This software was written in 2016/17 by Michael P. Allen firstname.lastname@example.orgemail@example.com and Dominic J. Tildesley firstname.lastname@example.org ("the authors"), to accompany the book Computer Simulation of Liquids, second edition, 2017 ("the text"), published by Oxford University Press ("the publishers").
Creative Commons CC0 Public Domain Dedication. To the extent possible under law, the authors have dedicated all copyright and related and neighboring rights to this software to the PUBLIC domain worldwide. This software is distributed without any warranty. You should have received a copy of the CC0 Public Domain Dedication along with this software. If not, see http://creativecommons.org/publicdomain/zero/1.0/.
The authors and publishers make no warranties about the software, and disclaim liability for all uses of the software, to the fullest extent permitted by applicable law. The authors and publishers do not recommend use of this software for any purpose. It is made freely available, solely to clarify points made in the text. When using or citing the software, you should not imply endorsement by the authors or publishers.
The programs contain some explanatory comments, and are written, in the main, in Fortran 2003/2008. This has some advantages: a built-in syntax for array operations, a straightforward approach to modular programming, and a basic simplicity. It is also a compiled language, which means that it is quite efficient, and widely used, so it is easy to find compilers which are optimized for different machine architectures. The common tools for parallelizing scientific codes (OpenMP and MPI) are compatible with Fortran. The User Guide contains some notes to assist in running the programs, and some typical results.
We hope that those who are used to other program languages will find little difficulty in converting these examples; also we point out the provisions, in current Fortran standards, for interoperability with C codes.
Building the codes
On some computing platforms,
SConscript files will build all the working examples,
using SCons, an Open Source software construction tool based on Python.
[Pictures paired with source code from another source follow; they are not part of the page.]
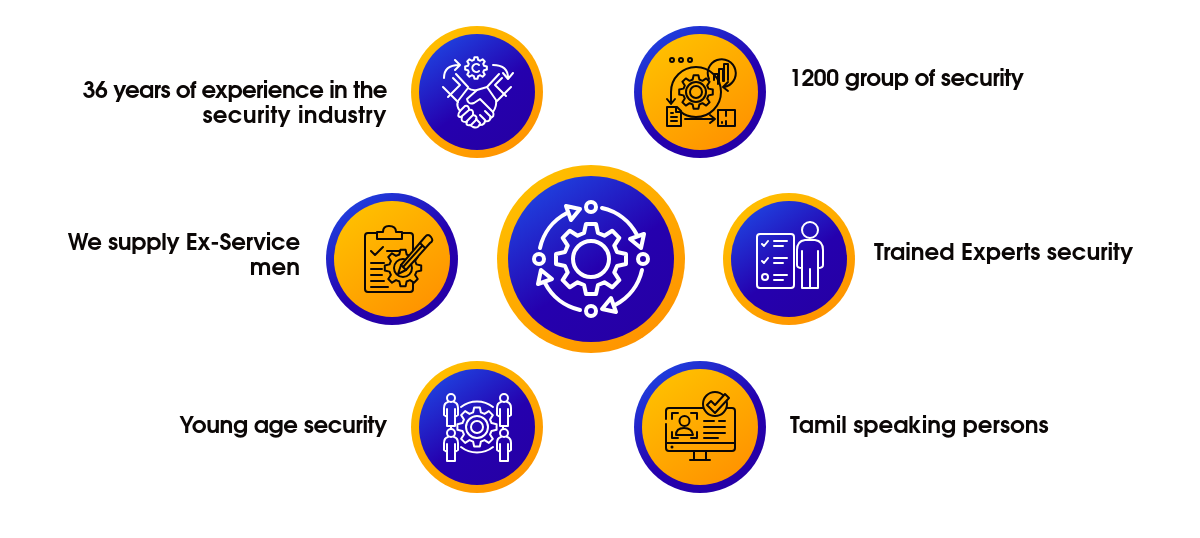
<!DOCTYPE html>
<html lang="en">
<head>
<meta charset="utf-8">
<title>Security service strengths</title>
<style>
:root {
  --blue: linear-gradient(145deg, #1f45e2 8%, #2500ae 55%, #2600a2);
  --orange: linear-gradient(145deg, #ffc000 10%, #ff9100 92%);
  --blue-mid: #2411bd;
  --orange-mid: #ffa900;
  --ink: #0b0706;
  --paper: #fff;
}
* { box-sizing: border-box; margin: 0; padding: 0; }
body { width: 1200px; height: 538px; overflow: hidden; background: var(--paper); }
.infographic { position: relative; width: 1200px; height: 538px; overflow: hidden; }
.features { list-style: none; }
.badge {
  position: absolute; left: var(--x); top: var(--y);
  width: 132px; height: 132px; padding: 8px;
  border-radius: 50%; transform: translate(-50%, -50%);
}
.badge.hub { width: 188px; height: 188px; padding: 11px; }
.disc { display: block; width: 100%; height: 100%; border-radius: 50%; }
.badge.blue { background: var(--orange); color: var(--paper); --fill: var(--blue-mid); }
.badge.blue .disc { background: var(--blue); }
.badge.orange { background: var(--blue); color: var(--ink); --fill: var(--orange-mid); }
.badge.orange .disc { background: var(--orange); }
.icon {
  display: block; width: 100%; height: 100%;
  fill: none; stroke: currentColor; stroke-width: 2;
  stroke-linecap: round; stroke-linejoin: round;
}
.hub .icon { stroke-width: 4; }
.cover { fill: var(--fill); }
.solid { fill: currentColor; stroke: none; }
.label {
  position: absolute; top: var(--y); transform: translateY(-50%);
  font: 700 23px/24.5px "TeX Gyre Adventor", "Open Sans", sans-serif;
  color: var(--ink); white-space: nowrap;
}
.label.left { right: calc(1200px - var(--edge)); text-align: right; }
.label.right { left: var(--edge); }
.label span { display: block; letter-spacing: var(--track, 0); }
.shapes { position: absolute; width: 0; height: 0; }
</style>
</head>
<body>
<main class="infographic">
  <svg class="shapes" aria-hidden="true">
    <defs>
      <path id="gear" vector-effect="non-scaling-stroke" d="M-7-26L-5-35H5L7-26 13.4-23.3 21.2-28.3 28.3-21.2 23.3-13.4 26-7 35-5V5L26 7 23.3 13.4 28.3 21.2 21.2 28.3 13.4 23.3 7 26 5 35H-5L-7 26-13.4 23.3-21.2 28.3-28.3 21.2-23.3 13.4-26 7-35 5V-5L-26-7-23.3-13.4-28.3-21.2-21.2-28.3-13.4-23.3Z"/>
      <g id="orbit-step">
        <path d="M-51-11A52 52 0 0 1-24-46M-25-53L-11-50-20-39Z"/>
        <circle cy="-52" r="5"/>
      </g>
      <g id="worker">
        <circle cy="-11" r="4"/>
        <path d="M-3-7Q-7-6-7-1V6L-4 8V17H4V8L7 6V-1Q7-6 3-7M-4 0V8M4 0V8"/>
      </g>
    </defs>
  </svg>

  <div class="badge blue hub" style="--x:591px;--y:259px">
    <div class="disc">
      <svg class="icon" viewBox="-83 -83 166 166" role="img" aria-label="Gear inside a cycle of arrows">
        <use href="#gear"/>
        <circle r="18"/>
        <use href="#orbit-step"/>
        <use href="#orbit-step" transform="rotate(90)"/>
        <use href="#orbit-step" transform="rotate(180)"/>
        <use href="#orbit-step" transform="rotate(270)"/>
      </svg>
    </div>
  </div>

  <ul class="features">
    <li>
      <div class="badge blue" style="--x:477px;--y:92px">
        <div class="disc">
          <svg class="icon" viewBox="-58 -58 116 116" role="img" aria-label="Handshake below a gear">
            <use href="#gear" transform="translate(-1 -24) scale(.31)"/>
            <path d="M2-27A4 4 0 1 0 2-21"/>
            <path d="M-33-14Q-33-27-18-27M-22-32L-17-27-22-22M16-27Q31-27 31-14M26-19L31-13 36-19"/>
            <path d="M-34-5L-19 10M-21-18L-9-5M34-5L20 9M22-18L10-5"/>
            <path d="M-24-14L-17-7-29 5M25-14L18-7 29 4"/>
            <path d="M-9-4L-19 9Q-21 14-17 19M-9-4Q-5-1 0-2L10-5 19 8Q20 14 16 20"/>
            <path d="M0-2L-10 7Q-9 13-3 11L3 7 16 20Q18 25 13 26"/>
            <path d="M8 19L14 25Q13 30 8 29M3 23L8 28Q8 33 3 33M-1 27L3 31Q2 37-4 35L-7 33"/>
            <path d="M-17 19L-12 14Q-8 13-8 18L-16 25Q-21 25-17 19M-8 18Q-3 17-4 23L-11 30Q-17 30-15 25M-4 23Q1 24-1 28L-6 33Q-12 34-10 30"/>
          </svg>
        </div>
      </div>
      <p class="label left" style="--edge:387px;--y:104px">
        <span style="--track:-.6px">36 years of experience in the</span>
        <span style="--track:.3px">security industry</span>
      </p>
    </li>

    <li>
      <div class="badge orange" style="--x:700px;--y:92px">
        <div class="disc">
          <svg class="icon" viewBox="-58 -58 116 116" role="img" aria-label="Gear linked to a chart, a document and a package">
            <circle cx="-28" cy="-32" r="2"/><circle cx="-19" cy="-32" r="2"/><circle cx="-10" cy="-32" r="2"/>
            <path d="M9-13A14 14 0 1 1 24-5M28-10L23-5 28-1"/>
            <path d="M14-12V-18H18V-8M19-11V-23H23V-11M24-11V-28H28V-12"/>
            <path d="M-29 11V0A25 25 0 1 1-4 25Q-14 25-20 19M-33 7L-29 12-25 7"/>
            <use href="#gear" transform="translate(-4) scale(.48)"/>
            <circle cx="-4" r="10"/><circle cx="-4" r="6"/>
            <path class="cover" d="M-33 15H-23L-19 19V34H-33Z"/>
            <path d="M-24 15V20H-19M-29 21H-27M-29 25H-23M-29 29H-23M-15 27H14M10 23L15 27 10 31"/>
            <rect x="18" y="18" width="17" height="16"/>
            <path d="M26 18V24M26 29V34M22 30V31"/>
          </svg>
        </div>
      </div>
      <p class="label right" style="--edge:789px;--y:80px">
        <span style="--track:-.45px">1200 group of security</span>
      </p>
    </li>

    <li>
      <div class="badge orange" style="--x:392px;--y:259px">
        <div class="disc">
          <svg class="icon" viewBox="-58 -58 116 116" role="img" aria-label="Clipboard with a gear and a pencil">
            <rect x="-27" y="-26" width="48" height="59" rx="3"/>
            <path class="cover" d="M-15-20V-27H-9Q-9-33-3-33Q4-33 4-27H10V-20Z"/>
            <path d="M-21-8L-17-4-9-12M-21 4H-8M-21 10H-10M-21 16H-10M-21 22H-8M-21 28H-4M-5-8H8"/>
            <use class="cover" href="#gear" transform="translate(11 9) scale(.52)"/>
            <circle cx="11" cy="9" r="9"/>
            <path class="cover" d="M6 15L9 6 33-22Q36-26 39-22T38-16L14 11Z"/>
            <path d="M9 6L14 11M28-16L33-11M12 7L30-13"/>
          </svg>
        </div>
      </div>
      <p class="label left" style="--edge:300px;--y:256px">
        <span style="--track:-.25px">We supply Ex-Service</span>
        <span>men</span>
      </p>
    </li>

    <li>
      <div class="badge blue" style="--x:789px;--y:259px">
        <div class="disc">
          <svg class="icon" viewBox="-58 -58 116 116" role="img" aria-label="Checklist beside a standing person">
            <rect x="-32" y="-25" width="37" height="54" rx="3"/>
            <path d="M-27-15L-25-13-21-18M-27 2L-25 4-21-1M-15-18H-2M-15-13H-6M-15-1H-2M-15 4H-6M-15 16H-2M-15 21H-6"/>
            <circle cx="-24" cy="18" r="3"/>
            <circle cx="21" cy="-29" r="8"/>
            <path d="M16-19H26Q34-18 34-9V6Q34 9 29 9V29H13V9Q8 9 8 6V-9Q8-18 16-19ZM13-8V9M29-8V9M21 10V29"/>
          </svg>
        </div>
      </div>
      <p class="label right" style="--edge:874px;--y:254px">
        <span>Trained Experts security</span>
      </p>
    </li>

    <li>
      <div class="badge blue" style="--x:477px;--y:427px">
        <div class="disc">
          <svg class="icon" viewBox="-58 -58 116 116" role="img" aria-label="Four people around a gear">
            <use href="#gear" transform="scale(.56)"/>
            <circle r="11"/><circle r="6"/>
            <path d="M-16-20A26 26 0 0 1 16-20M-16 20A26 26 0 0 0 16 20M-26-1V1M26-1V1"/>
            <use href="#worker" x="-26" y="-18"/>
            <use href="#worker" x="27" y="-18"/>
            <use href="#worker" x="-26" y="17"/>
            <use href="#worker" x="27" y="17"/>
          </svg>
        </div>
      </div>
      <p class="label left" style="--edge:387px;--y:427px">
        <span style="--track:-.4px">Young age security</span>
      </p>
    </li>

    <li>
      <div class="badge orange" style="--x:700px;--y:427px">
        <div class="disc">
          <svg class="icon" viewBox="-58 -58 116 116" role="img" aria-label="Monitor showing a verified profile">
            <path d="M-34-8V-16Q-34-19-31-19H32Q35-19 35-16V21Q35 24 32 24H-31Q-34 24-34 21V-3M-34 16H35"/>
            <path d="M-6 24V33M6 24V33M-10 33H10"/>
            <path d="M-28-8V-14H-22M-9-14H-3V-8M-28 5V11H-22M-9 11H-3V5"/>
            <circle cx="-15.500" cy="-6" r="5"/>
            <path d="M-24 8Q-24 1-16 1T-7 8Z"/>
            <path d="M4-6H14M19-6H25M4 0H25M4 6H25M4 11H18"/>
            <circle class="solid" cx="-28" cy="20" r="1.500"/>
            <circle class="cover" cx="15" cy="-23" r="12"/>
            <path class="cover" d="M7-22L11-26 15-22 25-33 29-29 15-14Z"/>
          </svg>
        </div>
      </div>
      <p class="label right" style="--edge:790px;--y:427px">
        <span>Tamil speaking persons</span>
      </p>
    </li>
  </ul>
</main>
</body>
</html>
The homepage for SCons is at http://www.scons.org/.
SConstruct file may need to be edited
(for example, to point to the correct location of libraries
lapack on your system).
Then, simply type
scons to build each full example program in its own directory.
A few examples consist of individual routines or modules,
rather than working programs,
so there is no need to build them.
The build process for the Fortran examples has been tested using SCons v3.1.1
(and before that, v3.0.4; and also v2.5.1 with a minor change to the
older versions might not work properly).
If you don't like using SCons, or can't get it to work,
it is not difficult to compile the programs using other methods.
Bear in mind that, with Fortran, it is usually essential to compile any
modules that are used by the main program, before compiling the main program itself.
Take a look at the
SConstruct file in any case,
as it shows the file dependencies for each example.
Also bear in mind that several alternative module files
contain modules with the same name (
md_module in this case),
since they act as drop-in replacements for each other.
To avoid confusion during compilation due to intermediate files with the same name
it is advisable to compile each example in its own build directory
(which is what the
SConstruct file is configured to do)
or to delete all intermediate files before each individual compilation.
We have used gfortran v9.2 (and before that, v6.3, v7.2, v8.2) for testing,
but have attempted to stick to code which conforms to the Fortran 2008 standard.
In gfortran v6, calling the intrinsic
random_seed() function would
generate the same sequence of random numbers every time.
In a few examples it is important to generate different sequences each time the program is run,
and for this purpose a subroutine
init_random_seed was provided in the file
this routine, however, included some GNU extensions.
With gfortran v7, the random number generator has been changed,
and the intrinsic
random_seed() function behaves in the desired fashion.
Therefore, the GNU-specific code has been transferred to a separate file,
which is not included in the build process,
but may be of interest to those still using gfortran v6.
init_random_seed routine simply calls
You should check the behaviour of the random number generator on your own system.
Note that, by default, we do not select any optimization options in compilation.
If you are using a different compiler,
then the compiler and linker options in the
SConstruct file will most likely need changing.
The above, general, advice should help you to build the codes on your system. Unfortunately, due to the enormous variety of computing platforms and compilers, we cannot offer more specific advice on the build process.
The Python versions do not require building, they are simply run through the Python interpreter.
If you spot an error in these program files, or the accompanying documentation, please check the CONTRIBUTING guidelines first, and then raise an "issue" using the Issues tab. (You will need to be logged in to GitHub to do this).